## Work to complete
Below are some records. Copy every line in them that holds "vein".

Records from a data collection:
______________________________

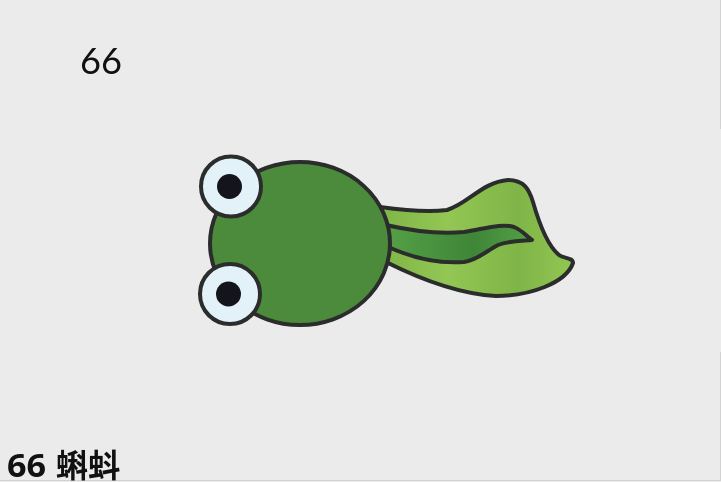
<!DOCTYPE html>
<html lang="zh-CN">
<head>
<meta charset="utf-8">
<title>66 蝌蚪</title>
<style>
:root {
  --paper: #ebebeb;
  --edge: #d2d2d2;
  --ink: #111111;
  --outline: #2a2d2b;
  --body: #4b8b3b;
  --fin-light: #93c653;
  --fin-deep: #7fb548;
  --vein-light: #55a046;
  --vein-deep: #3f8638;
  --eye: #e3f1f8;
  --pupil: #14151a;
}
html, body { margin: 0; overflow: hidden; }
.card { position: relative; width: 721px; height: 482px; overflow: hidden; background: var(--paper); }
.card svg { position: absolute; inset: 0; display: block; }
.number { font: 400 36px Lato, sans-serif; fill: var(--ink); }
.caption { font: 700 32px "Open Sans", "Noto Sans CJK SC", sans-serif; fill: var(--ink); }
.caption-word { font-family: "Noto Sans CJK SC", sans-serif; }
.outlined { stroke: var(--outline); stroke-width: 4; stroke-linejoin: round; stroke-linecap: round; }
.body { fill: var(--body); }
.eye { fill: var(--eye); }
.pupil { fill: var(--pupil); }
.edge { stroke: var(--edge); stroke-width: 1; }
</style>
</head>
<body>
<main class="card">
<svg width="721" height="482" viewBox="0 0 721 482">
  <defs>
    <linearGradient id="fin-fill" x1="0" y1="0" x2="1" y2="0">
      <stop offset="0" stop-color="var(--fin-deep)"/>
      <stop offset=".35" stop-color="var(--fin-light)"/>
      <stop offset=".72" stop-color="var(--fin-deep)"/>
      <stop offset="1" stop-color="var(--fin-light)"/>
    </linearGradient>
    <linearGradient id="vein-fill" x1="0" y1="0" x2="1" y2="0">
      <stop offset="0" stop-color="var(--vein-light)"/>
      <stop offset=".6" stop-color="var(--vein-deep)"/>
      <stop offset="1" stop-color="var(--vein-light)"/>
    </linearGradient>
    <g id="tadpole-eye">
      <circle class="eye outlined" r="30"/>
      <circle class="pupil" cx="-1.5" cy="0" r="12.5"/>
    </g>
  </defs>

  <g class="frame-edges">
    <line class="edge" x1="0" y1="480.5" x2="721" y2="480.5"/>
    <line class="edge" x1="720.5" y1="0" x2="720.5" y2="129"/>
    <line class="edge" x1="720.5" y1="352" x2="720.5" y2="481"/>
  </g>

  <g class="tadpole" role="img" aria-label="蝌蚪">
    <path class="tail outlined" fill="url(#fin-fill)" d="M380 207C402 210 430 212 447 210C468 204 482 182 508 180C524 180 529 189 533 202C539 223 548 246 559 255C564 259 573 257 573 263C566 283 530 296 496 296C456 294 414 276 386 262Z"/>
    <path class="tail-vein outlined" fill="url(#vein-fill)" d="M386 225C412 231 442 234 464 232C484 229 501 223 514 227C522 230 526 236 532 240C520 241 508 241 498 245C486 251 478 260 464 262C438 264 410 257 386 246Z"/>
    <ellipse class="body outlined" cx="300" cy="243.500" rx="90" ry="81.500"/>
    <use href="#tadpole-eye" x="231" y="186.500"/>
    <use href="#tadpole-eye" x="230" y="294"/>
  </g>

  <text class="number" x="80" y="74" textLength="42" lengthAdjust="spacingAndGlyphs">66</text>
  <text class="caption" x="7" y="477" textLength="39" lengthAdjust="spacingAndGlyphs">66</text>
  <text class="caption caption-word" x="56" y="477" textLength="64" lengthAdjust="spacingAndGlyphs">蝌蚪</text>
</svg>
</main>
</body>
</html>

______________________________

## Output for this task
  --vein-light: #55a046;
  --vein-deep: #3f8638;
    <linearGradient id="vein-fill" x1="0" y1="0" x2="1" y2="0">
      <stop offset="0" stop-color="var(--vein-light)"/>
      <stop offset=".6" stop-color="var(--vein-deep)"/>
      <stop offset="1" stop-color="var(--vein-light)"/>
    <path class="tail-vein outlined" fill="url(#vein-fill)" d="M386 225C412 231 442 234 464 232C484 229 501 223 514 227C522 230 526 236 532 240C520 241 508 241 498 245C486 251 478 260 464 262C438 264 410 257 386 246Z"/>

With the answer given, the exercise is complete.